The Scent of Tomato
How would you describe the scent of tomato leaves?
Anyone who has grown a tomato will know what I mean. When we brush against the leaves of a tomato plant, a distinct scent wafts through the air; it gets on our clothes and on our hands. It stirs in our minds the anticipation of that first, red-ripe bite of garden-grown goodness.
In my mind, the scent of tomato leaves evokes words such as "earthy," "green," "fresh," "warm," "herbal", and "savory." Unmistakably...tomato-y! The scent alone, early in the season, is enough to trigger visions of tomato sandwiches... dancing in my head.
So it was interesting to read "What the Nose Knows by Heart," an article in The Washington Post last month. In it, writer DeNeen L. Brown noted the ways in which summertime scents evoke certain memories from our lives. They might be good memories (the scent of watermelon, for example, reminding us of spitting seeds from the front porch), or they might be bad ones (like bug spray... and perhaps the terrible recollection of all those bites you got on a camping trip).
But how is it that we are able to recall these particular scents?
Here's an interesting quote from the article: "It has long baffled scientists who wonder how people remember smells despite the fact that 'each olfactory neuron in the epithelium' lives about 60 days."
Only 60 days?! So if the cells that enable us to remember certain scents die every 2 months, then how is it that we can recall our favorite scents?
I don't know how it all works, but I'm glad it does. On a blustery cold winter day, I'll be able to remember that warm, savory scent of tomato leaves. And with it, the pleasant memory of my summer garden.

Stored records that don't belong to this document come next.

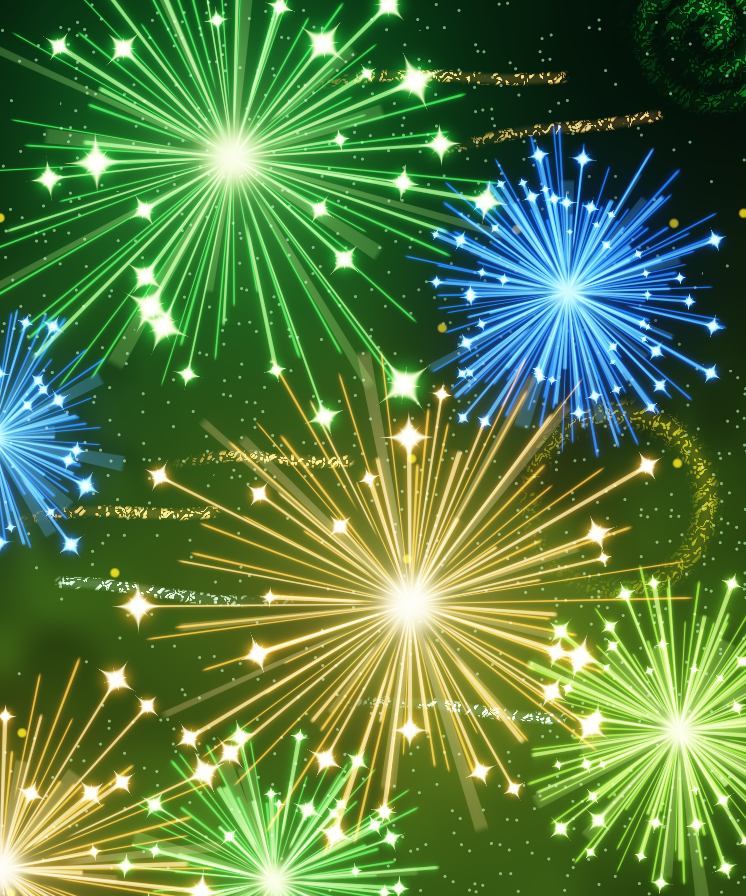
Write a Shadertoy shader that draws this background.

```glsl
// Fireworks over a dark green sky: bursts of tapered rays tipped with stars, above
// curls and trails of glittering dust. Rays are found by angular slots, dust by
// hashed grid cells, and light is stacked with an exponential screen blend.
#define RAY_WIDTH 0.0023
#define RAY_LIGHT 1.4
#define BEAM_LIGHT 0.36
#define HALO_LIGHT 0.6
#define STAR_LIGHT 2.4
#define DUST_SCALE 230.0
#define GREEN vec3(0.05, 0.75, 0.12)
#define LIME vec3(0.3, 0.75, 0.06)
#define GOLD vec3(0.95, 0.45, 0.05)
#define BLUE vec3(0.01, 0.2, 1.0)
#define TAU 6.28319

float hash(vec2 p) {
  return fract(sin(dot(p, vec2(12.9898, 78.233))) * 43758.5);
}

float noise(vec2 p) {
  vec2 i = floor(p), f = fract(p), e = vec2(0, 1);
  f = f * f * (3.0 - 2.0 * f);
  return mix(mix(hash(i), hash(i + e.yx), f.x), mix(hash(i + e), hash(i + 1.0), f.x), f.y);
}

// One soft dot in a random share of the grid cells
float specks(vec2 p, float share, float size) {
  vec2 cell = floor(p);
  vec2 spot = 0.25 + 0.5 * vec2(hash(cell + 3.1), hash(cell + 8.7));
  float d = length(fract(p) - spot);
  return step(hash(cell), share) * (1.0 - smoothstep(size * 0.4, size, d));
}

// Fine glitter on a bent grid
float glitter(vec2 p) {
  return specks(p * DUST_SCALE + 3.0 * noise(p * 120.0), 0.45, 0.6);
}

// Four long spikes, four short ones and a round core
float star(vec2 q, float size) {
  q /= size;
  vec2 a = sqrt(abs(q)), b = sqrt(abs(vec2(q.x + q.y, q.x - q.y)));
  return 1.0 - smoothstep(0.7, 1.1, a.x + a.y)
    + 0.7 * (1.0 - smoothstep(0.6, 1.0, b.x + b.y)) + exp(-20.0 * dot(q, q));
}

// A ring of rays; each pixel checks its own slot and both neighbours
vec3 rays(vec2 q, float radius, float count, float width, float starSize, vec3 tint, vec3 hot, float seed) {
  float px = 0.7 / iResolution.y;
  float slot = floor(atan(q.y, q.x) / TAU * count);
  vec3 light = vec3(0);
  for (float k = -1.0; k <= 1.0; k++) {
    vec2 id = vec2(mod(slot + k, count), seed);
    float angle = (id.x + 0.9 * hash(id)) / count * TAU;
    float len = radius * mix(0.45, 1.0, hash(id + 5.0));
    float start = 0.45 * hash(id + 9.0) * hash(id + 11.0);
    vec2 dir = vec2(cos(angle), sin(angle));
    vec2 local = vec2(dot(q, dir), q.y * dir.x - q.x * dir.y);
    float t = local.x / len, across = abs(local.y);
    float w = width * mix(0.35, 1.0, clamp(t, 0.0, 1.0)) * mix(0.4, 1.2, hash(id + 13.0));
    float span = smoothstep(start, start + 0.12, t) * (1.0 - smoothstep(0.96, 1.0, t));
    float core = 1.0 - smoothstep(w - px, w + px, across);
    vec3 coreTint = mix(hot, tint, 0.4 * smoothstep(0.3, 1.0, t));
    light += span * (coreTint * core + tint * HALO_LIGHT * exp(-across / w * 0.6));
    if (starSize > 0.0 && hash(id + 17.0) > 0.3) {
      vec2 s = local - vec2(len, 0);
      float size = starSize * mix(0.6, 1.25, hash(id + 21.0));
      light += STAR_LIGHT * hot * star(s, size) + tint * exp(-4.0 * dot(s, s) / (size * size));
    }
  }
  return light;
}

void screen(inout vec3 col, vec3 light) {
  col = 1.0 - (1.0 - col) * exp(-light);
}

// Starred rays, fine rays, pale wide beams and a white heart
void burst(inout vec3 col, vec2 q, float radius, float count, float starSize, vec3 tint, vec3 hot, float seed) {
  float d = length(q) / radius;
  if (d > 1.5) return;
  vec3 light = rays(q, radius, count, RAY_WIDTH, starSize, tint, hot, seed);
  light += rays(q, radius, count * 2.0, RAY_WIDTH * 0.55, 0.0, tint, mix(tint, hot, 0.25), seed + 100.0);
  light += rays(q, radius * 0.75, floor(count * 0.6), RAY_WIDTH, starSize * 0.75, tint, hot, seed + 150.0);
  light *= RAY_LIGHT;
  light += BEAM_LIGHT * rays(q, radius, 13.0, RAY_WIDTH * 3.5, 0.0, tint * 0.3, hot, seed + 50.0);
  light += 0.35 * tint * exp(-3.0 * d * d) + hot * (0.8 * exp(-7.0 * d) + 4.0 * exp(-170.0 * d * d));
  screen(col, light);
}

// Glitter that thickens from tail to head along a gentle arc
void trail(inout vec3 col, vec2 p, vec2 tail, vec2 head, vec3 tint) {
  vec2 axis = head - tail, q = p - tail;
  float t = dot(q, axis) / dot(axis, axis);
  float across = abs(dot(q, vec2(-axis.y, axis.x)) / length(axis) - 0.008 * sin(t * 5.0));
  float band = smoothstep(0.0, 0.7, t) * (1.0 - smoothstep(0.96, 1.02, t));
  band *= 1.0 - smoothstep(0.002, 0.008, across);
  screen(col, tint * band * (0.25 + 4.0 * glitter(p)));
}

// Dusty curl; a pitch of zero closes it into a ring
void curl(inout vec3 col, vec2 q, float radius, float pitch, vec3 tint) {
  float r = length(q), turn = atan(q.y, q.x), d = r - radius;
  if (pitch > 0.0) d = (fract(r / pitch - turn / TAU) - 0.5) * pitch;
  float band = exp(-d * d * 9000.0) * (1.0 - smoothstep(radius, radius + 0.03, r));
  band *= 0.55 + 0.45 * sin(turn + 0.8);
  screen(col, tint * band * (0.3 + 2.0 * glitter(q)));
}

void mainImage(out vec4 fragColor, in vec2 fragCoord) {
  vec2 p = fragCoord / iResolution.y;
  vec2 green = p - vec2(0.26, 0.824), blue = p - vec2(0.634, 0.674);
  // Sky, smoke and loose dust
  vec3 col = mix(vec3(0.2, 0.34, 0.07), vec3(0.01, 0.05, 0.03), smoothstep(0.2, 0.95, p.y));
  col *= 0.7 + 0.6 * noise(p * 7.0 + noise(p * 15.0));
  screen(col, vec3(0.03, 0.22, 0.06) * exp(-9.0 * dot(green, green)));
  screen(col, vec3(0.6, 0.9, 0.6) * specks(p * 110.0, 0.22 * noise(p * 6.0), 0.25));
  screen(col, vec3(2, 1.5, 0.05) * specks(p * 11.0 + 0.3, 0.05, 0.07));
  // Curls and trails
  vec3 amber = vec3(1, 0.62, 0.22), pale = vec3(0.65, 0.9, 0.7), dust = vec3(0.75, 0.65, 0.04);
  curl(col, p - vec2(0.79, 0.965), 0.075, 0.036, GREEN);
  curl(col, p - vec2(0.69, 0.44), 0.1, 0.0, dust);
  trail(col, p, vec2(0.33, 0.9), vec2(0.63, 0.922), amber);
  trail(col, p, vec2(0.47, 0.82), vec2(0.735, 0.88), amber);
  trail(col, p, vec2(0.18, 0.477), vec2(0.392, 0.494), amber);
  trail(col, p, vec2(0, 0.412), vec2(0.242, 0.437), amber);
  trail(col, p, vec2(0.36, 0.335), vec2(0.065, 0.342), pale);
  trail(col, p, vec2(0.36, 0.21), vec2(0.63, 0.206), pale);
  // Bursts, back to front
  col *= 1.0 - 0.7 * exp(-60.0 * dot(blue, blue));
  vec3 ice = vec3(0.35, 0.8, 1.2), mint = vec3(0.8, 1, 0.5), cream = vec3(1.1, 0.95, 0.7);
  burst(col, green, 0.33, 22.0, 0.03, GREEN, mint, 1.0);
  burst(col, p - vec2(-0.01, 0.512), 0.16, 28.0, 0.017, BLUE, ice, 2.0);
  burst(col, blue, 0.19, 46.0, 0.013, BLUE, ice, 3.0);
  burst(col, p - vec2(0.758, 0.184), 0.2, 34.0, 0.016, LIME, mint, 4.0);
  burst(col, p - vec2(0.306, 0.017), 0.19, 28.0, 0.018, GREEN, mint, 5.0);
  burst(col, p - vec2(0, 0.03), 0.26, 26.0, 0.024, GOLD, cream, 6.0);
  burst(col, p - vec2(0.458, 0.326), 0.32, 25.0, 0.025, GOLD, cream, 7.0);
  fragColor = vec4(col, 1);
}
```
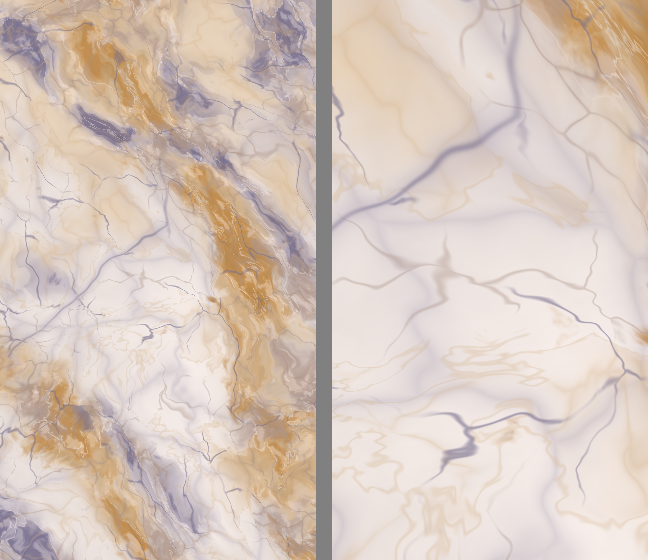
Left, the full canvas; right, a detail of the centre.
Write a Shadertoy shader that draws this texture.

```glsl
// Draws polished marble: cream and white stone with ochre, taupe and violet diagonal veins.

const vec3 CREAM    = vec3(0.90, 0.82, 0.73);
const vec3 PALE     = vec3(0.92, 0.885, 0.87);
const vec3 HONEY    = vec3(0.83, 0.70, 0.54);
const vec3 AMBER    = vec3(0.74, 0.53, 0.28);
const vec3 TAUPE    = vec3(0.68, 0.58, 0.53);
const vec3 LAVENDER = vec3(0.74, 0.70, 0.75);
const vec3 SLATE    = vec3(0.46, 0.43, 0.55);

const vec2 ALONG  = vec2(0.64, -0.77);  // main vein direction
const vec2 ACROSS = vec2(0.77, 0.64);
const vec2 STEEP  = vec2(0.96, 0.41);   // normal of the steeper right-hand bands
const mat2 TURN   = mat2(0.8, 0.6, -0.6, 0.8);

vec2 hash2(vec2 cell) {
    vec2 mixed = vec2(dot(cell, vec2(127.1, 311.7)), dot(cell, vec2(269.5, 183.3)));
    return fract(sin(mixed) * 43758.5);
}

// Layered sines with feedback, roughly -1 to 1
float clouds(vec2 p) {
    float sum = 0.0, amplitude = 0.48;
    for (int i = 0; i < 7; i++) {
        p = TURN * p * 1.75 + vec2(1.3 + sum, 2.1);
        sum += amplitude * sin(p.x + 1.5 * sin(0.8 * p.y));
        amplitude *= 0.62;
    }
    return sum;
}

// Displaces a point by layered sines
vec2 swirl(vec2 p, float frequency, float strength) {
    vec2 q = p * frequency, shift = vec2(0.0);
    for (int i = 0; i < 7; i++) {
        shift += strength * sin(q.yx + vec2(0.7, 2.9));
        q = TURN * q * 1.7 + shift * frequency + 1.9;
        strength *= 0.6;
    }
    return p + shift;
}

// Cellular noise: gap between the two nearest seeds, zero on cell borders
float cellBorder(vec2 p) {
    vec2 cell = floor(p);
    float nearest = 8.0, second = 8.0;
    for (int y = -1; y <= 1; y++)
    for (int x = -1; x <= 1; x++) {
        vec2 neighbour = cell + vec2(x, y);
        float d = length(neighbour + hash2(neighbour) - p);
        second = min(second, max(nearest, d));
        nearest = min(nearest, d);
    }
    return second - nearest;
}

float band(float position, float centre, float width) {
    float d = (position - centre) / width;
    return exp(-d * d);
}

// Soft stroke between two points
float streak(vec2 p, vec2 a, vec2 b, float width) {
    vec2 ab = b - a;
    float t = clamp(dot(p - a, ab) / dot(ab, ab), 0.0, 1.0);
    return band(length(p - a - ab * t), 0.0, width);
}

float thinLine(float d, float width) {
    return 1.0 - smoothstep(0.0, width, abs(d));
}

void mainImage(out vec4 fragColor, in vec2 fragCoord) {
    vec2 p = fragCoord / iResolution.y;
    vec2 warped = swirl(p, 8.0, 0.03);
    vec2 grain = vec2(dot(warped, ALONG), dot(warped, ACROSS));
    float steep = dot(warped, STEEP);
    float mottle = clouds(warped * 12.0);
    float flow = clouds(grain * vec2(11.0, 24.0) + 3.0);
    float fine = clouds(grain * vec2(34.0, 52.0) + 8.0);

    // Mineral amounts
    float ochre = 0.8 * band(steep, 0.60, 0.11) + 0.95 * band(grain.y, 0.225, 0.06)
        + 0.6 * streak(warped, vec2(0.37, 0.66), vec2(0.42, 0.47), 0.03);
    float violet = 0.65 * band(steep, 0.71, 0.04) + 0.8 * band(steep, 0.90, 0.10)
        + 0.9 * band(grain.y, 0.05, 0.06)
        + streak(warped, vec2(0.04, 0.97), vec2(0.20, 0.75), 0.035)
        + 0.8 * streak(warped, vec2(0.20, 0.75), vec2(0.43, 0.69), 0.03)
        + 0.6 * streak(warped, vec2(0.20, 0.22), vec2(0.38, 0.06), 0.045)
        + 0.4 * streak(warped, vec2(0.0, 0.53), vec2(0.10, 0.50), 0.025);
    float busy = smoothstep(0.2, 0.8, ochre + violet);

    // Ground: cream above, white below
    float paleness = 1.0 - smoothstep(0.5, 0.9, p.y + 0.2 * mottle);
    vec3 color = mix(CREAM, PALE, paleness);
    color += 0.04 * streak(warped, vec2(0.30, 0.40), vec2(0.42, 0.15), 0.10);

    // Cloudy rounded cells, large and small
    float halo = exp(-9.0 * cellBorder(grain * vec2(7.0, 11.0) + 5.0));
    float pebble = cellBorder(swirl(grain, 22.0, 0.014) * vec2(13.0, 21.0) + 2.0);
    color = mix(color, mix(HONEY, LAVENDER, paleness), 0.45 * halo);
    color = mix(color, HONEY, 0.35 * exp(-14.0 * pebble) * smoothstep(-0.1, 0.5, mottle));

    // Ochre and violet bodies, broken up by finer clouds
    color = mix(color, HONEY, 0.85 * smoothstep(0.1, 0.75, ochre * (0.8 + 0.8 * mottle)));
    color = mix(color, AMBER, 0.85 * smoothstep(0.65, 1.15, ochre + 0.55 * flow + 0.3 * fine));
    color = mix(color, LAVENDER, 0.8 * smoothstep(0.1, 0.75, violet * (0.85 + 0.8 * flow)));
    color = mix(color, TAUPE, 0.8 * busy * smoothstep(0.0, 0.6, 0.3 * fine - 0.8 * mottle));
    color = mix(color, SLATE, 0.85 * smoothstep(0.8, 1.2, violet + 0.6 * flow + 0.35 * fine));

    // Crisp-edged sheets over the soft bodies
    float sheet = smoothstep(0.12, 0.18, mottle) * smoothstep(0.9, 0.2, mottle);
    float sliver = smoothstep(0.2, 0.27, flow) * smoothstep(0.9, 0.25, flow);
    color = mix(color, AMBER, 0.35 * min(ochre, 1.0) * sheet);
    color = mix(color, SLATE, 0.35 * min(violet, 1.0) * sliver);

    // Seams and pale filaments inside the bands
    color = mix(color, TAUPE, 0.6 * busy * exp(-22.0 * pebble));
    color = mix(color, PALE, 0.5 * busy * thinLine(flow - 0.15, 0.06));
    color = mix(color, PALE, 0.35 * busy * smoothstep(0.3, 0.7, fine));
    color = mix(color, HONEY, 0.3 * thinLine(mottle - 0.1, 0.06));
    color *= 1.0 + (0.012 + 0.05 * busy) * fine;

    // Hairline cracks, and one long one with a faint shadow
    float border = cellBorder(swirl(grain, 30.0, 0.008) * vec2(8.0, 14.0) + 11.0);
    float crack = thinLine(border, 0.04) * smoothstep(-0.25, 0.6, flow + 0.4 * violet);
    float hair = thinLine(pebble, 0.05) * smoothstep(0.0, 0.5, -mottle);
    vec2 bend = vec2(0.25, 0.58);
    float longCrack = max(streak(warped, vec2(0.0, 0.38), bend, 0.0022),
                          streak(warped, bend, vec2(0.29, 0.69), 0.0028));
    float shadow = streak(warped, vec2(0.0, 0.38), bend, 0.012);
    color = mix(color, LAVENDER, 0.4 * shadow);
    color = mix(color, TAUPE, 0.4 * hair);
    color = mix(color, SLATE, 0.6 * max(crack, longCrack * (0.75 + 0.4 * mottle)));

    fragColor = vec4(clamp(color, 0.0, 1.0), 1.0);
}
```
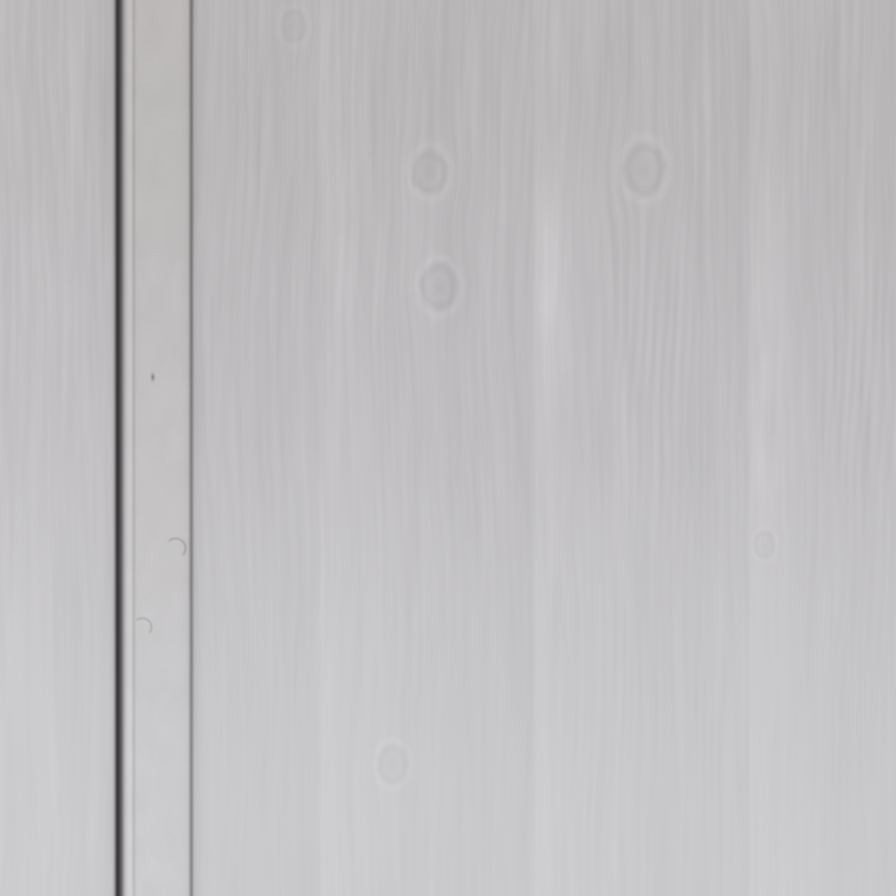
This texture is drawn by a three.js fragment shader. Its source:

```glsl
// Pale painted timber: wide boards with fine vertical grain, soft seams and faint knots,
// split on the left by a dark gap and a smooth trim strip. Stretched gradient noise
// makes the grain, and each knot bends the grain around itself.

#define GAP_X 0.1320
#define TRIM_LEFT 0.1400
#define TRIM_RIGHT 0.2135
#define SEAM_X 0.3545
#define BOARD_WIDTH 0.2395
#define GRAIN_STRENGTH 0.032
#define STREAK_STRENGTH 0.022
#define TOP_COLOUR vec3(0.728, 0.718, 0.724)
#define BOTTOM_COLOUR vec3(0.793, 0.790, 0.799)

varying vec2 vUv;

vec2 gradientAt(vec2 cell) {
  vec2 h = vec2(dot(cell, vec2(127.1, 311.7)), dot(cell, vec2(269.5, 183.3)));
  return 2.0 * fract(sin(h) * 43758.5) - 1.0;
}

// Gradient noise, roughly -0.7 to 0.7
float noise(vec2 p) {
  vec2 i = floor(p), f = fract(p);
  vec2 u = f * f * f * (f * (f * 6.0 - 15.0) + 10.0);
  vec2 e = vec2(1.0, 0.0);
  float low = mix(dot(gradientAt(i), f), dot(gradientAt(i + e), f - e), u.x);
  float high = mix(dot(gradientAt(i + e.yx), f - e.yx), dot(gradientAt(i + 1.0), f - 1.0), u.x);
  return mix(low, high, u.y);
}

float fbm(vec2 p) {
  float sum = 0.0, amp = 0.6;
  for (int k = 0; k < 4; k++) {
    sum += amp * noise(p);
    p = p * 2.03 + 17.3;
    amp *= 0.5;
  }
  return sum;
}

// Soft bump around a centre, with separate half widths
float glow(vec2 p, vec2 centre, vec2 size) {
  vec2 d = (p - centre) / size;
  return exp(-dot(d, d));
}

float line(float x, float centre, float width) {
  float d = (x - centre) / width;
  return exp(-d * d);
}

// Shade of one knot; also pushes the grain coordinate sideways
float knot(vec2 p, vec2 centre, float radius, inout float grainX) {
  vec2 d = (p - centre) / vec2(radius, radius * 1.3);
  float r = length(d + 0.2 * noise(p * 90.0));
  grainX -= 0.6 * radius * d.x * exp(-0.35 * dot(d, d));
  float ring = line(r, 1.0, 0.25) - 0.7 * line(r, 1.45, 0.25);
  return -0.026 * ring - 0.022 * exp(-4.0 * r * r);
}

float woodShade(vec2 p) {
  float x = p.x + 0.018 * noise(vec2(p.x * 5.0, p.y * 2.2)) + 0.004 * noise(p * vec2(18.0, 7.0));
  float shade = knot(p, vec2(0.480, 0.808), 0.016, x);
  shade += knot(p, vec2(0.490, 0.680), 0.017, x);
  shade += knot(p, vec2(0.719, 0.811), 0.019, x);
  shade += 0.7 * knot(p, vec2(0.438, 0.147), 0.014, x);
  shade += 0.6 * knot(p, vec2(0.328, 0.971), 0.012, x);
  shade += 0.6 * knot(p, vec2(0.853, 0.392), 0.010, x);

  // Fine fibres and broader streaks, clearer toward the top
  float relief = mix(0.45, 1.0, smoothstep(0.1, 0.85, p.y));
  shade += relief * GRAIN_STRENGTH * noise(vec2(x * 125.0, p.y * 5.0));
  shade += relief * 0.018 * noise(vec2(x * 230.0, p.y * 11.0 + 4.0));
  shade += STREAK_STRENGTH * fbm(vec2(x * 28.0, p.y * 1.8 + 9.0));

  // Wavy growth lines in two denser areas
  float wave = x + 0.035 * (p.y - 0.6) * (p.y - 0.6) - 0.04 * p.y;
  float dense = glow(p, vec2(0.73, 0.61), vec2(0.055, 0.20));
  dense += glow(p, vec2(0.965, 0.56), vec2(0.05, 0.19));
  shade += 0.010 * dense * sin(wave * 560.0 + 5.0 * noise(p * vec2(12.0, 6.0)));

  // Each board starts light at its seam and settles to the right
  float board = fract((p.x - SEAM_X) / BOARD_WIDTH);
  float lift = smoothstep(0.0, 0.025, board) * exp(-board * 3.2);
  shade += (0.021 * lift - 0.005) * step(TRIM_RIGHT, p.x);

  // Worn pale patches
  float worn = glow(p, vec2(0.613, 0.67), vec2(0.018, 0.12));
  worn += 0.8 * glow(p, vec2(0.855, 0.57), vec2(0.022, 0.17));
  worn += 0.6 * glow(p, vec2(0.380, 0.72), vec2(0.020, 0.10));
  worn += 0.5 * glow(p, vec2(0.015, 0.87), vec2(0.012, 0.05));
  return shade + worn * (0.026 + 0.035 * noise(vec2(x * 90.0, p.y * 14.0)));
}

float trimShade(vec2 p) {
  float shade = 0.008 + 0.022 * fbm(p * vec2(38.0, 24.0));
  shade += 0.035 * line(p.x, 0.1445, 0.003) - 0.065 * line(p.x, 0.1495, 0.0018);
  shade -= 0.22 * glow(p, vec2(0.1706, 0.579), vec2(0.002, 0.004));
  // Small hooked scratches
  vec2 a = p - vec2(0.196, 0.388), b = p - vec2(0.159, 0.300);
  shade -= 0.10 * line(length(a), 0.011, 0.0015) * smoothstep(-0.004, 0.005, a.x + a.y);
  shade -= 0.08 * line(length(b), 0.010, 0.0015) * smoothstep(-0.002, 0.005, b.x + b.y);
  return shade;
}

void main() {
  vec2 p = vUv;
  vec3 colour = mix(BOTTOM_COLOUR, TOP_COLOUR, smoothstep(-0.05, 1.0, p.y + 0.06 * noise(p * 2.5)));
  colour += 0.012 * smoothstep(0.14, 0.02, p.x);
  float trim = smoothstep(TRIM_LEFT - 0.001, TRIM_LEFT + 0.001, p.x)
             * (1.0 - smoothstep(TRIM_RIGHT - 0.001, TRIM_RIGHT + 0.001, p.x));
  colour += mix(woodShade(p), trimShade(p), trim);
  colour -= trim * vec3(0.0, 0.002, 0.010) * p.y;

  // Trim edge, then the gap with its softer right shoulder
  colour -= 0.22 * line(p.x, TRIM_RIGHT, 0.0024) + 0.035 * line(p.x, TRIM_RIGHT + 0.002, 0.009);
  colour -= 0.03 * line(p.x, GAP_X, 0.012);
  colour = mix(colour, vec3(0.43, 0.42, 0.425), 0.9 * line(p.x, GAP_X + 0.0028, 0.0036));
  colour = mix(colour, vec3(0.20, 0.19, 0.195), 0.95 * line(p.x, GAP_X - 0.0005, 0.0034));
  gl_FragColor = vec4(colour, 1.0);
}
```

Read the article: What the Nose Knows by Heart: Summertime Scents Make Memories -- Sweet or Not -- for a Lifetime, The Washington Post, August 17, 2006.